→ **WHAT TO WORK ON**:
How many lines in the records below contain the word "snowcap"? Answer with the number alone.

→ **EXERCISE INPUT**:
★ ★ ★ ★ ★
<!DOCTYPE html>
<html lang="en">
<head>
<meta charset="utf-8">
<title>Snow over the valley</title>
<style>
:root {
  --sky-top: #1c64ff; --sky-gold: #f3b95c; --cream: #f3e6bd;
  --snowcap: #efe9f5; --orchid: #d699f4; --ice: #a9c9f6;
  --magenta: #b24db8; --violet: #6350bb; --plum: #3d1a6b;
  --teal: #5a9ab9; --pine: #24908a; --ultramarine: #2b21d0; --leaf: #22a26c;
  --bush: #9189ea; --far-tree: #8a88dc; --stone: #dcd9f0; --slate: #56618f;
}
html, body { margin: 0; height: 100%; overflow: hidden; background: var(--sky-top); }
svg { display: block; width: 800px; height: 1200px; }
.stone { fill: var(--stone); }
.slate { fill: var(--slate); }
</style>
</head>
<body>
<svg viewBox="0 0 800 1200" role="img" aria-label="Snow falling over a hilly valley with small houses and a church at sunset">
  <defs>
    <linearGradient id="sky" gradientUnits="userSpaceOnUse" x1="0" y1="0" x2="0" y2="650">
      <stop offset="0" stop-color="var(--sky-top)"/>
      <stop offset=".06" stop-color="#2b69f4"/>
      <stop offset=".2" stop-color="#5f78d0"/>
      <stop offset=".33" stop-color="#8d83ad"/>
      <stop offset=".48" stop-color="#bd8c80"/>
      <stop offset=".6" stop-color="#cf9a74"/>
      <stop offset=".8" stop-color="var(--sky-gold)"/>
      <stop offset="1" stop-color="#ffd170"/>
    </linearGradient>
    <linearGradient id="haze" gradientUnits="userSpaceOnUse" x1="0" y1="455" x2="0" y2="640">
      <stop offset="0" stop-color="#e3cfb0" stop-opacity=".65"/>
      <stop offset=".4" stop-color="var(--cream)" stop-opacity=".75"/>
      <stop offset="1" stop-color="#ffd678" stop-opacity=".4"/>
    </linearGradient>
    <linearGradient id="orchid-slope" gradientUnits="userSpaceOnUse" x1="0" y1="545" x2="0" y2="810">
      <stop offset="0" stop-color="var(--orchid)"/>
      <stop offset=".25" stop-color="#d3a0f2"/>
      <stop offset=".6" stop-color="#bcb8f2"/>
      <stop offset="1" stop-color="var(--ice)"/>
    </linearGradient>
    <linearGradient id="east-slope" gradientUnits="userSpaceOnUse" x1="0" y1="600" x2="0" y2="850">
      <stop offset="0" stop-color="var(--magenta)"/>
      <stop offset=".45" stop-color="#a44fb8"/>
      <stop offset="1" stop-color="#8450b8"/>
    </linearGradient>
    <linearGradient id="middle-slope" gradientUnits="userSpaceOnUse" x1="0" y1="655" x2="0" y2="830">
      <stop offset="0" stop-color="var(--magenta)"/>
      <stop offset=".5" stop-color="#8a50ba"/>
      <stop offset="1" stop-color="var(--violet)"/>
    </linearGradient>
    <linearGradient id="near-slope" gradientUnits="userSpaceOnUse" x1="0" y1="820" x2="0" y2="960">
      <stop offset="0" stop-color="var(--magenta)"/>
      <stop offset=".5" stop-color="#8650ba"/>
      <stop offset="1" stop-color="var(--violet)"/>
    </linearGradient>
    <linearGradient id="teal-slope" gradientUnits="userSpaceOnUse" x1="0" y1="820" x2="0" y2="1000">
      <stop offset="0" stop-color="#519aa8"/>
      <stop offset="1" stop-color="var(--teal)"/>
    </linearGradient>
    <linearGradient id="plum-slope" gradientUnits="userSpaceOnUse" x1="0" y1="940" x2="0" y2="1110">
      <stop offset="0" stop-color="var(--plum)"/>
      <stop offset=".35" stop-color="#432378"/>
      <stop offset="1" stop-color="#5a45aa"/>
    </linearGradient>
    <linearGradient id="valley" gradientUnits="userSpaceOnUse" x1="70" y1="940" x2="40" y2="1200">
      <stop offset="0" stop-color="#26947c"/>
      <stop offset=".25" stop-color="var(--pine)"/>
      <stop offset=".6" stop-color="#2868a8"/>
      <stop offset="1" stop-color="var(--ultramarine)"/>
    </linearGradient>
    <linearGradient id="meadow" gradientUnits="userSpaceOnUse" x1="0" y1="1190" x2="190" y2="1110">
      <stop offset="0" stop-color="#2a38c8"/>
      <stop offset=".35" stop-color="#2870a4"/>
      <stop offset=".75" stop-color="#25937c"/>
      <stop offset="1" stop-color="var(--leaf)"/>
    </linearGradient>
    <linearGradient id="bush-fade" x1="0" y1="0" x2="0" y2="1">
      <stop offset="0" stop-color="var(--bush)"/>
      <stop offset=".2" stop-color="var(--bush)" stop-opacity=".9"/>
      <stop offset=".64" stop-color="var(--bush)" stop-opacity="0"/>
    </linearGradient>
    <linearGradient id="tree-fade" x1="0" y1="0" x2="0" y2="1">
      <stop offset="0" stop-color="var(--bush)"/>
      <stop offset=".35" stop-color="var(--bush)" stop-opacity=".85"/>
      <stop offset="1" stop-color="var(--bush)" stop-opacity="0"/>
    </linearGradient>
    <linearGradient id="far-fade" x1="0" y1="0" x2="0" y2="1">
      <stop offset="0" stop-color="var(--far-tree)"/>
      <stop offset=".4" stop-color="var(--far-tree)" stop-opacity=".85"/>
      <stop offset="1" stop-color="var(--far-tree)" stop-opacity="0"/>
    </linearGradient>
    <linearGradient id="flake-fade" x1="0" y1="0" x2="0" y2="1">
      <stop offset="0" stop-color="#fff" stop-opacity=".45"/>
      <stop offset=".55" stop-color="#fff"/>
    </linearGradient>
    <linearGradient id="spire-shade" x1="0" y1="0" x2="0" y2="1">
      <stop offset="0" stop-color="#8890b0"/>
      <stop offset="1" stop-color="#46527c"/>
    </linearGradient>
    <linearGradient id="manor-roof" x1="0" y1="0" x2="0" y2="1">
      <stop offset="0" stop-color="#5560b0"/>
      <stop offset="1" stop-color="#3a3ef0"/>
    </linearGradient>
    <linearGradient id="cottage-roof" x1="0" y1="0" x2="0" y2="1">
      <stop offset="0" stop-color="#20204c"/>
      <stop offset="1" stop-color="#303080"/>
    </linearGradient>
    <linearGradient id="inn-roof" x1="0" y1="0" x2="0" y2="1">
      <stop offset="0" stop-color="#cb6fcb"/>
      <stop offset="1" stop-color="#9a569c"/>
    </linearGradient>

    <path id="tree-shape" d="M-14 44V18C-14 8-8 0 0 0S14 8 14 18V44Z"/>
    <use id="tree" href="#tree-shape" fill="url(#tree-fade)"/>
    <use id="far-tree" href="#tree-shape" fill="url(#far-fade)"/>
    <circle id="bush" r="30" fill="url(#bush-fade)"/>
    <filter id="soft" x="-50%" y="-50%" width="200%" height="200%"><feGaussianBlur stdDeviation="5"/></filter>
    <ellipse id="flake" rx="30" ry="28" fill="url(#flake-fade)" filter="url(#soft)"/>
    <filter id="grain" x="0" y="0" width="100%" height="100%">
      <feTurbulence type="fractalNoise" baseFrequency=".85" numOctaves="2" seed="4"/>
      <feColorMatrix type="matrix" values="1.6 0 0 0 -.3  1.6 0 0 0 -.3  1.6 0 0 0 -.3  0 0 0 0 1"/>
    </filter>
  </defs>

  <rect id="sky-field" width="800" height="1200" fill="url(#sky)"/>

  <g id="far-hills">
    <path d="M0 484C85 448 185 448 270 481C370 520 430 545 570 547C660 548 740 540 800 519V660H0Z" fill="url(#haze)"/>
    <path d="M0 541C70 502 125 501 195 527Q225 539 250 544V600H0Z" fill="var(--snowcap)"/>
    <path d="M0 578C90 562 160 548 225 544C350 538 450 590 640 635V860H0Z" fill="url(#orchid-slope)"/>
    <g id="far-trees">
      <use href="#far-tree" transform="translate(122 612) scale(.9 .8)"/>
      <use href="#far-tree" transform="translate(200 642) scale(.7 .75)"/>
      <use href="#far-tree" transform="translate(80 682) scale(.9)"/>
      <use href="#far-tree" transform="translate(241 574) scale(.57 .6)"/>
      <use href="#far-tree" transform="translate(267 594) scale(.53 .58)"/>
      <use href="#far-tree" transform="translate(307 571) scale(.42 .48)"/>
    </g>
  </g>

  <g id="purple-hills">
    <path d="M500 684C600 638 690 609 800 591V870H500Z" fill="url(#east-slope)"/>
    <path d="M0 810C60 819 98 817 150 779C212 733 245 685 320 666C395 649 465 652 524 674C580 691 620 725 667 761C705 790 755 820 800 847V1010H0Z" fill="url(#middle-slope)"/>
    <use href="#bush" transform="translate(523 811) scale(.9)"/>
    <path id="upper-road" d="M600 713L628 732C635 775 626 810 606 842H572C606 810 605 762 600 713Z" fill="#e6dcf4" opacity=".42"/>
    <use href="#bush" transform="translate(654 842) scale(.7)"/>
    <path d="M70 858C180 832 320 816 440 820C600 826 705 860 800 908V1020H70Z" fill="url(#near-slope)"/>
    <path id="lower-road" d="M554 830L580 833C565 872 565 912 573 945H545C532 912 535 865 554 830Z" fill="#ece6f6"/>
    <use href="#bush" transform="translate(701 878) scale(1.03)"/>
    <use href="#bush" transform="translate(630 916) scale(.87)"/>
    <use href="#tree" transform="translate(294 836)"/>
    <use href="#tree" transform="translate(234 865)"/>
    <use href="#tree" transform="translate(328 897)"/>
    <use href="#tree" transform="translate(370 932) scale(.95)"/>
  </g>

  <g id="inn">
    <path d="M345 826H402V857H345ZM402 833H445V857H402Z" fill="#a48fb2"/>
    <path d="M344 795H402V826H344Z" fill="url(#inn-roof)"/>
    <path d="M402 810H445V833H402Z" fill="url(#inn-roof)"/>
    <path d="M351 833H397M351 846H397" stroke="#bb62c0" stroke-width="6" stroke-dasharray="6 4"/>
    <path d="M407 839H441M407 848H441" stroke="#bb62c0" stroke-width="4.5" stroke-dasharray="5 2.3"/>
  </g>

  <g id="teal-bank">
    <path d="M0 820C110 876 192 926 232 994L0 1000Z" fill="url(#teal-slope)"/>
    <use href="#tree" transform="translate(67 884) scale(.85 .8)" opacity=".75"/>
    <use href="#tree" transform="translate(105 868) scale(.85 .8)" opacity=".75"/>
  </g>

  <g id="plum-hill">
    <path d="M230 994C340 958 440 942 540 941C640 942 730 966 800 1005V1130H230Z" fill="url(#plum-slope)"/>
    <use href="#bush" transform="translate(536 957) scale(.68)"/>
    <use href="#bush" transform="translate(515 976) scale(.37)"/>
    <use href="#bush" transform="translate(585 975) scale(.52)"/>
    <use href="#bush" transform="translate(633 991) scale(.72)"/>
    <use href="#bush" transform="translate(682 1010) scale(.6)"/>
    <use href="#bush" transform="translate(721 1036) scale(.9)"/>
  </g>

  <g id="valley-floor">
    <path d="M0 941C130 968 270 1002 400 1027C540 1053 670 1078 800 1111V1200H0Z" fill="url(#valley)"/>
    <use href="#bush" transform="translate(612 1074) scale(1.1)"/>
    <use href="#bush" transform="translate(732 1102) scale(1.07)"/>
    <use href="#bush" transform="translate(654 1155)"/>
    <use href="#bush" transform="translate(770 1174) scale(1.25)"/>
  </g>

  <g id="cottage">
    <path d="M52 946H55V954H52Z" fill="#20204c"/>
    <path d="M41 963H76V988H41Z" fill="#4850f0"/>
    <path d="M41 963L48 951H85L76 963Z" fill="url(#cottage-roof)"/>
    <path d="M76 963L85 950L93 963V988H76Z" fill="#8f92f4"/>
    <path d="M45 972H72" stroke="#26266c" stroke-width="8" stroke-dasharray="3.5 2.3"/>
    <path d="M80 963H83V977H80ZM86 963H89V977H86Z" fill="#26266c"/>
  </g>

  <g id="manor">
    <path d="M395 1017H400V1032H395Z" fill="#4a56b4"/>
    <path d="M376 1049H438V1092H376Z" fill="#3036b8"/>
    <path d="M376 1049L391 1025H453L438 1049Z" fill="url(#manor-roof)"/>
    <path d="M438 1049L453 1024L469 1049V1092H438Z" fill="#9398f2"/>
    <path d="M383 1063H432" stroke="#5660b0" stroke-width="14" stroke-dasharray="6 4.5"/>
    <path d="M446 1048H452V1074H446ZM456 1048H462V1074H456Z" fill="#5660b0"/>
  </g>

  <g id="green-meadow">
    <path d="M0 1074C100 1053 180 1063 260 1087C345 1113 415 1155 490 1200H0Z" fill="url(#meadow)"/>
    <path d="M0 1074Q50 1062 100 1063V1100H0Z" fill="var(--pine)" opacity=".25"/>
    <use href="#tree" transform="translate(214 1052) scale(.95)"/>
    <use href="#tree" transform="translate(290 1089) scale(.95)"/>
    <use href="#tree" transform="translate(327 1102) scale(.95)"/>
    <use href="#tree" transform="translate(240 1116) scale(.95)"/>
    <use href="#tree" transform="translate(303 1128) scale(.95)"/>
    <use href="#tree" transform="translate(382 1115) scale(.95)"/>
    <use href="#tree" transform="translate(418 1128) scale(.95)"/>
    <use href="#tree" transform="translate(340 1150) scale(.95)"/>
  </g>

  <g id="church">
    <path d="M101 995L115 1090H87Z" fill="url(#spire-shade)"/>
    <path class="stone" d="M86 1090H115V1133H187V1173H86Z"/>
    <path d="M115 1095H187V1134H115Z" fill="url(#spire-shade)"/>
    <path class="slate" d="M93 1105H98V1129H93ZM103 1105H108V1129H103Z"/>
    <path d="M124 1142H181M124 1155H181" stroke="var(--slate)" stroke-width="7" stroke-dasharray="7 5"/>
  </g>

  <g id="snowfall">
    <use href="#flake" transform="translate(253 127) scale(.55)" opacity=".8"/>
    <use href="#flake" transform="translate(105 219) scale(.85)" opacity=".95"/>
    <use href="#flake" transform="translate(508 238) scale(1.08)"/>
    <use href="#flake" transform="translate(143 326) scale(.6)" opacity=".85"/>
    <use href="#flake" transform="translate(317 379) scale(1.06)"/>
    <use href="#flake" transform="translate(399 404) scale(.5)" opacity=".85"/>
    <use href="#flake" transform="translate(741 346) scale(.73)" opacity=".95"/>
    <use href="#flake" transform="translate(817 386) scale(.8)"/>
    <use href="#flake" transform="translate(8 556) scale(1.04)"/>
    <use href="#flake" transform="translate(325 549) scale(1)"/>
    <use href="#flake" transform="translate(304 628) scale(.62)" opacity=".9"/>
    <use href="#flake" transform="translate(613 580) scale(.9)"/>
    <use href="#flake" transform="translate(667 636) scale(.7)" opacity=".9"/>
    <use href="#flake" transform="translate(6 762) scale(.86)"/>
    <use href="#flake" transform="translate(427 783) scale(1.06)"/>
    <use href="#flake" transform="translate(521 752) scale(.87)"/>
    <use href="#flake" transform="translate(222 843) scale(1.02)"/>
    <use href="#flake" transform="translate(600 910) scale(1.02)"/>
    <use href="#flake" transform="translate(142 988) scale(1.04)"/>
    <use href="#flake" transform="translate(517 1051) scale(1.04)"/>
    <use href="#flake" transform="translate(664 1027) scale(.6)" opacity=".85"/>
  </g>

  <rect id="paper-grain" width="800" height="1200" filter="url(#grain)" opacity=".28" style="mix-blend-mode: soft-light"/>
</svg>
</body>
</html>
★ ★ ★ ★ ★
→ **WRITTEN RESPONSE**:
2